Work order - Consider each line of the material below and note whether it holds "from". State how many do, and nothing else.

Data shown -
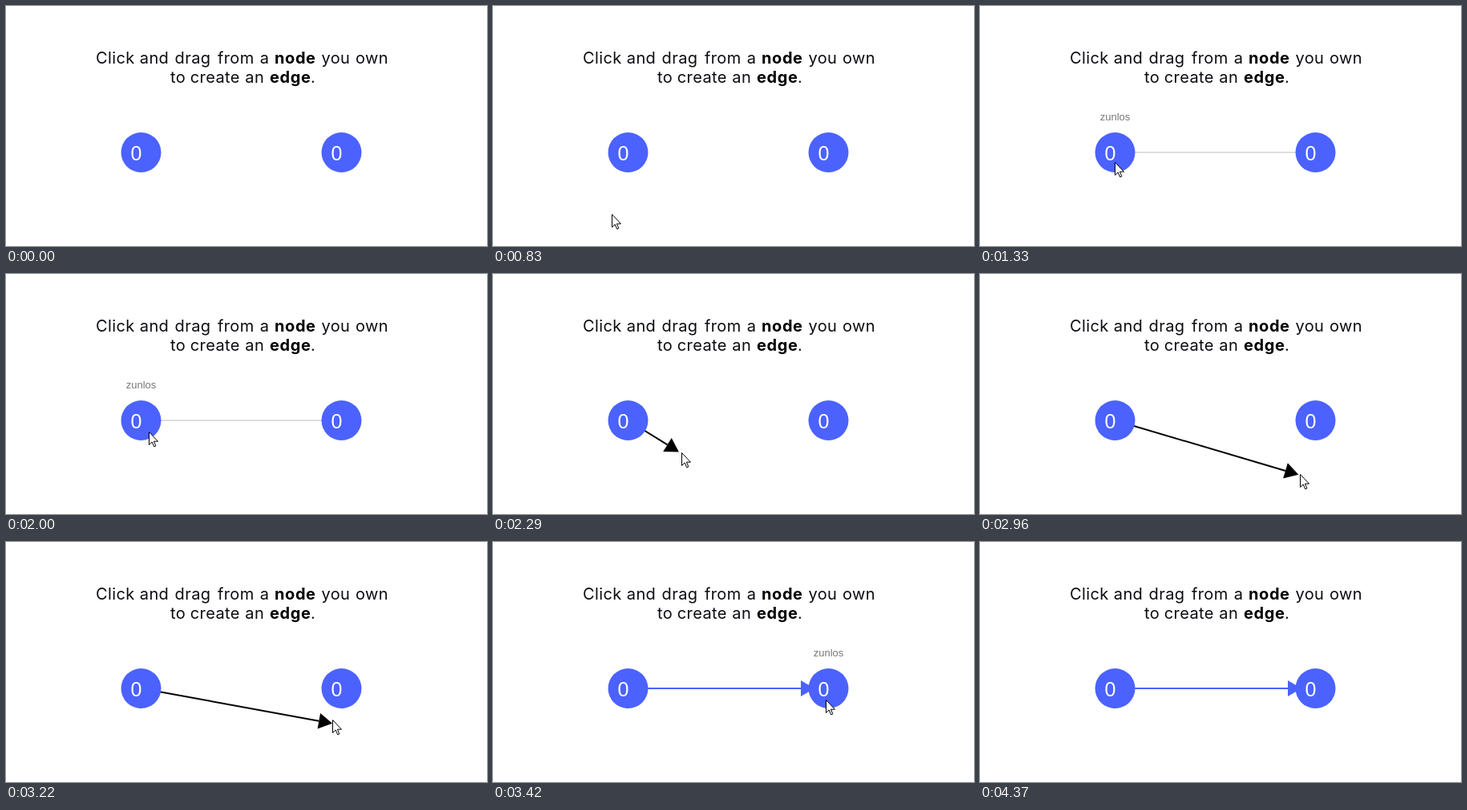
These frames come from a looping animation (600x300 px, 5760 ms). An HTML page:

```html
<!DOCTYPE html>
<html lang="en">
<head>
<meta charset="utf-8">
<title>Create an edge</title>
<style>
html, body { margin: 0; width: 100%; height: 100%; overflow: hidden; background: #fff; }
svg { display: block; width: 600px; height: 300px; }
.head { font: 400 20px Inter, sans-serif; letter-spacing: .4px; text-anchor: middle; fill: #0c0c12; }
.head.bold { font-weight: 700; letter-spacing: .6px; fill: #000; }
.count { font: 25px "Liberation Sans", Arial, sans-serif; fill: #fff; }
.label { font: 13px "Liberation Sans", Arial, sans-serif; text-anchor: middle; fill: #777; }
</style>
</head>
<body>
<svg id="stage" viewBox="0 0 600 300"></svg>
<script>
const LOOP = 5760, ENTER = 670, DRAG = 1870, DROP = 3420, LEAVE = 4370;
const BLUE = '#4b62ff', R = 25, Y = 183, LEFT = 168.5, RIGHT = 418.5;
const HEAD_LENGTH = 17, HEAD_HALF = 10, LAG = 20;

// Pointer path: time, x, y
const path = [
  [670, 143, 284], [900, 150, 250], [1100, 163, 214], [1220, 167, 203],
  [1330, 168, 195], [1590, 167, 191], [1870, 167, 191], [2000, 178, 197],
  [2070, 189, 203], [2420, 262, 235], [2590, 330, 244], [2700, 362, 247],
  [2960, 399, 250], [3060, 399, 250], [3200, 406, 226], [3340, 414, 200],
  [3420, 415, 197], [4080, 415, 197], [4140, 416, 204], [4310, 416, 256]
];

const stage = document.getElementById('stage');

function add(tag, attrs, text) {
  const el = document.createElementNS('http://www.w3.org/2000/svg', tag);
  for (const key in attrs) el.setAttribute(key, attrs[key]);
  if (text) el.textContent = text;
  stage.appendChild(el);
  return el;
}

function show(el, on) {
  el.setAttribute('visibility', on ? 'visible' : 'hidden');
}

// Each word is centred on its own x
function sentence(y, words) {
  for (const [text, x, bold] of words)
    add('text', { x, y, class: bold ? 'head bold' : 'head' }, text);
}

sentence(72, [['Click', 136.3], ['and', 185], ['drag', 233], ['from', 286.8],
  ['a', 322.6], ['node', 360.8, true], ['you', 411.4], ['own', 456.4]]);
sentence(96, [['to', 214.6], ['create', 260.8], ['an', 310.2],
  ['edge', 354.8, true], ['.', 383.2]]);

const hint = add('path', { d: `M${LEFT} ${Y}H${RIGHT}`, stroke: '#dedede', 'stroke-width': 2 });
const shaft = add('line', { x1: LEFT, y1: Y, 'stroke-width': 2 });
const tip = add('path', {});

function node(x) {
  add('circle', { cx: x, cy: Y, r: R, fill: BLUE });
  add('text', { x: x - 13, y: 193, class: 'count' }, '0');
  return add('text', { x, y: 143, class: 'label' }, 'zunlos');
}
const leftLabel = node(LEFT), rightLabel = node(RIGHT);

const pointer = add('path', {
  d: 'M.5 .5V16.5L4.2 13L6.7 18.8L8.9 17.9L6.4 12.2H11.5Z',
  fill: '#fff', stroke: '#000', 'stroke-width': 1
});

function pointerAt(t) {
  const i = path.findIndex(p => p[0] > t);
  if (i === 0) return path[0].slice(1);
  if (i < 0) return path[path.length - 1].slice(1);
  const [t0, x0, y0] = path[i - 1], [t1, x1, y1] = path[i];
  const k = (t - t0) / (t1 - t0);
  return [x0 + (x1 - x0) * k, y0 + (y1 - y0) * k];
}

function drawArrow(x, y, color) {
  const angle = Math.atan2(y - Y, x - LEFT);
  const ux = Math.cos(angle), uy = Math.sin(angle);
  const bx = x - ux * HEAD_LENGTH, by = y - uy * HEAD_LENGTH;
  const dx = -uy * HEAD_HALF, dy = ux * HEAD_HALF;
  shaft.setAttribute('x2', bx);
  shaft.setAttribute('y2', by);
  shaft.setAttribute('stroke', color);
  tip.setAttribute('d', `M${x} ${y}L${bx + dx} ${by + dy}L${bx - dx} ${by - dy}Z`);
  tip.setAttribute('fill', color);
}

function render(t) {
  const [x, y] = pointerAt(t);
  const present = t >= ENTER && t < LEAVE;
  const over = cx => present && Math.hypot(x - cx, y - Y) < R;
  const overLeft = over(LEFT), overRight = over(RIGHT);
  const linked = t >= DROP;
  const dragging = t >= DRAG && !linked && !overLeft;

  show(pointer, present);
  pointer.setAttribute('transform', `translate(${Math.round(x)} ${Math.round(y)})`);
  show(hint, overLeft);
  show(leftLabel, overLeft);
  show(rightLabel, overRight);
  show(shaft, linked || dragging);
  show(tip, linked || dragging);

  if (linked) {
    drawArrow(401, Y, BLUE);
  } else if (dragging) {
    const [ax, ay] = pointerAt(t - LAG);
    drawArrow(ax + 1, ay + 1, '#000');
  }
}

const start = performance.now();
function tick() {
  render((performance.now() - start) % LOOP);
  requestAnimationFrame(tick);
}
tick();
</script>
</body>
</html>
```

Answer space - 2